Link to Abstract:
Points to Remember -
* TFPI levels are higher in patients with minor bleeding disorders, especially those that have BUC or PFDs.
* There were no genetic changes in the F5 gene that were related to increased TFPI levels.
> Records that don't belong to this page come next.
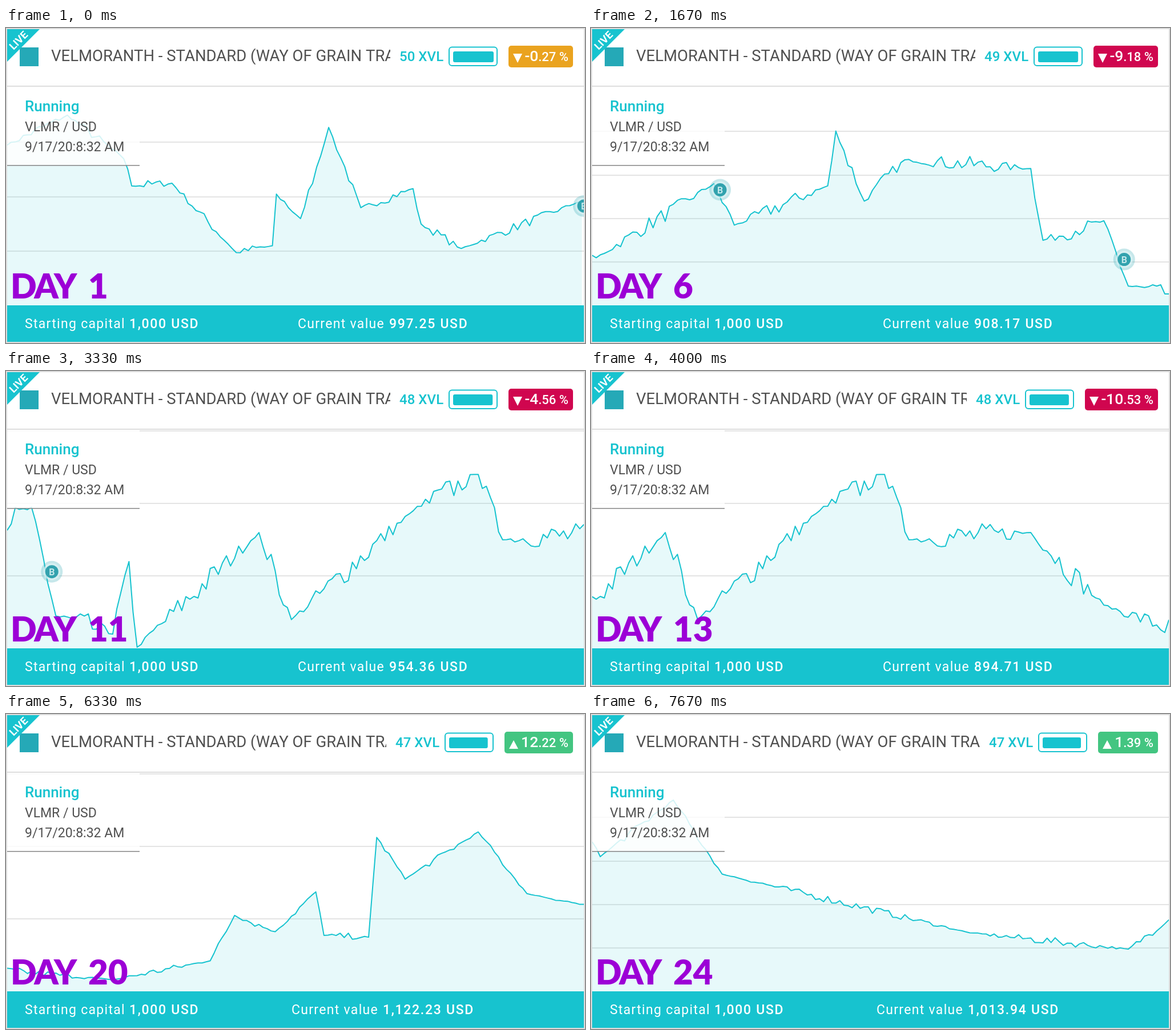
Recreate the animation shown at these times as an HTML page with a canvas. Size 1014 by 552 pixels, loop 8000 ms.

```html
<!DOCTYPE html>
<html lang="en">
<head>
<meta charset="utf-8">
<title>Live bot chart</title>
<style>
html, body { margin: 0; width: 100%; height: 100%; overflow: hidden; background: #fff; }
canvas { display: block; width: 100vw; height: 100vh; }
</style>
</head>
<body>
<canvas id="stage" width="1014" height="552"></canvas>
<script>
const ctx = document.getElementById('stage').getContext('2d');
const TEAL = '#17c3cf', GREY = '#505050', LOOP = 8000, DAYS = 24;
const LEFT = 2, RIGHT = 1012, TOP = 105, BOTTOM = 486.5;
const ROBOTO = 'Roboto, sans-serif';

// Turning points of the price: sample index, level.
const turns = [
  -1, 5.9, 14, 7, 28, 5.4, 30, 4.4, 40, 4.5, 56, 1.95, 65, 2.2, 66, 4.1,
  72, 3.2, 79, 6.55, 87, 3.6, 100, 4.3, 102, 3, 112, 2.1, 141, 3.8,
  146, 2.85, 169, 3.75, 171, 5.01, 178, 3.4, 188, 4.35, 219, 4.15,
  222, 2.5, 237, 2.95, 243, 1.45, 257, 1.2, 261, 2.2, 263, 1.02,
  293, 2.6, 301, 1.4, 331, 2.9, 347, 3.4, 353, 2.5, 383, 2.6, 401, 1.6,
  448, 0.65, 472, 1.7, 478, 4.2, 488, 3.3, 498, 5.5, 500, 3.1, 511, 3,
  513, 8.5, 520, 6.2, 538, 8.8, 550, 5.4, 611, 2.7, 650, 1.95, 660, 3.3
];
const values = [997.25, 978.1, 982.43, 1011.29, 913.62, 908.17, 923.84, 893.73,
  950.46, 1012.88, 954.36, 911.52, 894.71, 868.35, 897.06, 1040.95,
  1018.64, 1251.37, 1247.2, 1122.23, 1081.75, 971.84, 945.12, 1013.94];

const clamp = (v, lo, hi) => Math.min(hi, Math.max(lo, v));

let seed = 7;
function random() {
  seed = (seed * 16807) % 2147483647;
  return seed / 2147483647;
}

// Straight legs between the turning points, roughened in the middle.
const price = new Map();
for (let i = 0; i + 3 < turns.length; i += 2) {
  const [a, va, b, vb] = turns.slice(i, i + 4);
  for (let g = a; g <= b; g++) {
    const k = (g - a) / (b - a);
    const rough = (random() - 0.5) * 0.36 * Math.sin(Math.PI * k);
    price.set(g, va + (vb - va) * k + rough);
  }
}

// The window moves on by 24 samples a day, a little less in the middle.
function startOf(day) {
  const lag = 2 * clamp(day - 10, 0, 5) + 3.75 * clamp(day - 15, 0, 4);
  return Math.max(-1, Math.round(24 * day - 9 - lag));
}

function text(str, x, y, font, color, spacing = 0, align = 'left') {
  ctx.font = font;
  ctx.fillStyle = color;
  ctx.letterSpacing = spacing + 'px';
  ctx.textAlign = align;
  ctx.fillText(str, x, y);
}

function rect(x, y, w, h, color) {
  ctx.fillStyle = color;
  ctx.fillRect(x, y, w, h);
}

function round(x, y, w, h, r) {
  ctx.beginPath();
  ctx.roundRect(x, y, w, h, r);
}

function disc(x, y, r, color) {
  ctx.beginPath();
  ctx.arc(x, y, r, 0, Math.PI * 2);
  ctx.fillStyle = color;
  ctx.fill();
}

function triangle(ax, ay, bx, by, cx, cy, color) {
  ctx.beginPath();
  ctx.moveTo(ax, ay);
  ctx.lineTo(bx, by);
  ctx.lineTo(cx, cy);
  ctx.fillStyle = color;
  ctx.fill();
}

function axis(levels) {
  const min = Math.min(...levels), max = Math.max(...levels);
  const step = [1, 2, 4, 10].find(s => s >= (max - min) / 4);
  const low = Math.floor(min / step) * step;
  return { low, step, count: Math.ceil(max / step) - low / step };
}

function drawMarker(x, y) {
  disc(x, y, 19, 'rgba(50,170,178,0.28)');
  disc(x, y, 15, 'rgba(225,245,246,0.65)');
  disc(x, y, 11.5, '#32a2ae');
  text('B', x, y + 6, '700 16px ' + ROBOTO, '#c4e8eb', 0, 'center');
}

function drawChart(day) {
  const start = startOf(day), span = day ? 142 : 143.5;
  const last = Math.floor(start + span);
  const samples = [];
  for (let g = start; g <= last; g++) samples.push([g, price.get(g)]);
  const { low, step, count } = axis(samples.map(s => s[1]));
  const gap = (BOTTOM - TOP) / count;
  const px = g => LEFT + (g - start) * (RIGHT - LEFT) / span;
  const py = v => BOTTOM - (v - low) / step * gap;

  ctx.save();
  ctx.beginPath();
  ctx.rect(LEFT, 103, RIGHT - LEFT, 383);
  ctx.clip();

  for (let i = 1; i <= count; i++) {
    if (i < count || count === 3) {
      rect(LEFT, Math.round(BOTTOM - i * gap) - 1, RIGHT - LEFT, 2, '#e4e4e4');
    }
  }

  ctx.beginPath();
  samples.forEach(([g, v]) => ctx.lineTo(px(g), py(v)));
  ctx.strokeStyle = TEAL;
  ctx.lineWidth = 2;
  ctx.lineJoin = 'round';
  ctx.stroke();
  ctx.lineTo(px(last), BOTTOM);
  ctx.lineTo(LEFT, BOTTOM);
  ctx.fillStyle = 'rgba(23,195,207,0.1)';
  ctx.fill();

  drawMarker(px(142.5), py(3.66));
  drawMarker(px(242), py(2.06));
  ctx.restore();
}

function drawPanel() {
  rect(2, 103, 232, 137, 'rgba(255,255,255,0.82)');
  rect(2, 240, 232, 1.6, '#8c8c8c');
  text('Running', 33, 146, '500 26px ' + ROBOTO, TEAL);
  text('VLMR / USD', 33, 181, '23px ' + ROBOTO, GREY);
  text('9/17/20:8:32 AM', 33, 216, '23px ' + ROBOTO, GREY);
}

function drawBadge(x, pct) {
  const up = pct >= 0;
  round(x, 31, 993 - x, 38, 5);
  ctx.fillStyle = up ? '#43c581' : pct > -2.5 ? '#eaa31f' : '#d0064f';
  ctx.fill();
  const base = up ? 61 : 45, tip = up ? 46 : 61;
  triangle(x + 8, base, x + 24, base, x + 16, tip, '#fff');

  const [whole, cents] = pct.toFixed(2).split('.');
  const small = '.' + cents + ' %';
  text(small, 985, 58, '500 22px ' + ROBOTO, '#fff', 0, 'right');
  const edge = 985 - ctx.measureText(small).width;
  text(whole, edge, 58, '500 26.5px ' + ROBOTO, '#fff', 0, 'right');
}

function drawHeader(day) {
  const pct = (values[day] - 1000) / 10.001;
  const width = 105 + (pct < 0 ? 8 : 0) + (Math.abs(pct) >= 10 ? 15 : 0);
  const x = 993 - width;

  rect(2, 2, 1010, 99, '#fff');
  rect(2, 101, 1010, 2, '#dedede');
  rect(24, 34, 33, 33, '#25a9b7');
  triangle(2, 2, 59, 2, 2, 59, TEAL);
  ctx.save();
  ctx.translate(22, 22);
  ctx.rotate(-Math.PI / 4);
  text('LIVE', 0, 6, '700 18px ' + ROBOTO, '#fff', 0, 'center');
  ctx.restore();

  ctx.save();
  ctx.beginPath();
  ctx.rect(70, 20, x - 277, 60);
  ctx.clip();
  text('VELMORANTH - STANDARD (WAY OF GRAIN TRADING)', 79, 58, '27.5px ' + ROBOTO, GREY);
  ctx.restore();

  const credits = day < 2 ? 50 : day < 6 ? 49 : day < 17 ? 48 : 47;
  text(credits + ' XVL', x - 191, 58, '500 24px ' + ROBOTO, TEAL);
  round(x - 104, 33.5, 84, 32.5, 5);
  ctx.strokeStyle = TEAL;
  ctx.lineWidth = 2;
  ctx.stroke();
  round(x - 97, 41, 71 - day * 4 / 23, 19, 3);
  ctx.fillStyle = TEAL;
  ctx.fill();
  drawBadge(x, pct);
}

function drawFooter(day) {
  const thin = '23px ' + ROBOTO, bold = '500 23px ' + ROBOTO;
  const value = values[day];
  const amount = value.toLocaleString('en-US', { minimumFractionDigits: 2 });
  const x = value >= 1000 ? 500 : 511;
  rect(2, 486, 1010, 64, TEAL);
  text('Starting capital', 33, 526, thin, '#fff', 1.3);
  text('1,000 USD', 216, 526, bold, '#fff', 1.7);
  text('Current value', x, 526, thin, '#fff', 1.3);
  text(amount + ' USD', x + 160, 526, bold, '#fff', 1.7);
}

function drawDay(day) {
  const font = '900 60px Lato, sans-serif', color = '#9c00d6';
  text('DAY', 8, 474, font, color, -3);
  text(String(day + 1), 144, 474, font, color);
}

// Each day holds a third of a second, rounded to 10 ms.
function dayAt(t) {
  let day = 0;
  while (day < DAYS - 1 && t >= Math.round((day + 1) * 100 / 3) * 10) day++;
  return day;
}

function draw(day) {
  rect(0, 0, 1014, 552, '#dcdcdc');
  rect(2, 2, 1010, 548, '#fff');
  drawChart(day);
  drawPanel();
  drawHeader(day);
  drawFooter(day);
  drawDay(day);
}

const begin = performance.now();
function tick() {
  draw(dayAt((performance.now() - begin) % LOOP));
  requestAnimationFrame(tick);
}
tick();
</script>
</body>
</html>
```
High levels of tissue factor pathway inhibitor (TFPI) were recently discovered in two families with an unknown bleeding propensity, due to a longer TFPI half-life after binding to a factor V splice variant and variations in the F5 gene. The aim of this research was to look at the relationship between free TFPI and genetic alterations in the F5 gene in a well-characterized population of 620 patients with mild to moderate bleeding tendencies. Patients with leakage have higher TFPI values than stable controls (median [interquartile range], 8.2 [5.5-11.7] vs 7.8 [4.3-11.1]; P =.026). In comparison to stable samples, a higher percentage of patients had free TFPI ratios greater than or equal to the 95th percentile (odds ratio [OR] [95 percent confidence interval (CI)], 2.82 [0.98-8.13]). This was particularly noticeable in patients with no documented bleeding condition (bleeding of uncertain origin [BUC; n = 420]; OR [95 percent CI], 3.03 [1.02-8.98]) and platelet function defects (PFDs) (n = 121; OR [95 percent CI], 3.47 [1.09-11.08]). A rise in free TFPI was linked to a slight thrombin generation delay (longer lag time and time to peak), but not to changes in commonly used global clotting tests. In our patient cohort, we were unable to find any new or established genetic variants in the F5 gene that are linked to free TFPI levels, nor any effect of the single-nucleotide variant rs10800453 on free TFPI levels. Unexpected bleeding, which is more often multifactorial in the majority of patients, maybe caused or contributed by an excess of natural coagulation inhibitors such as TFPI.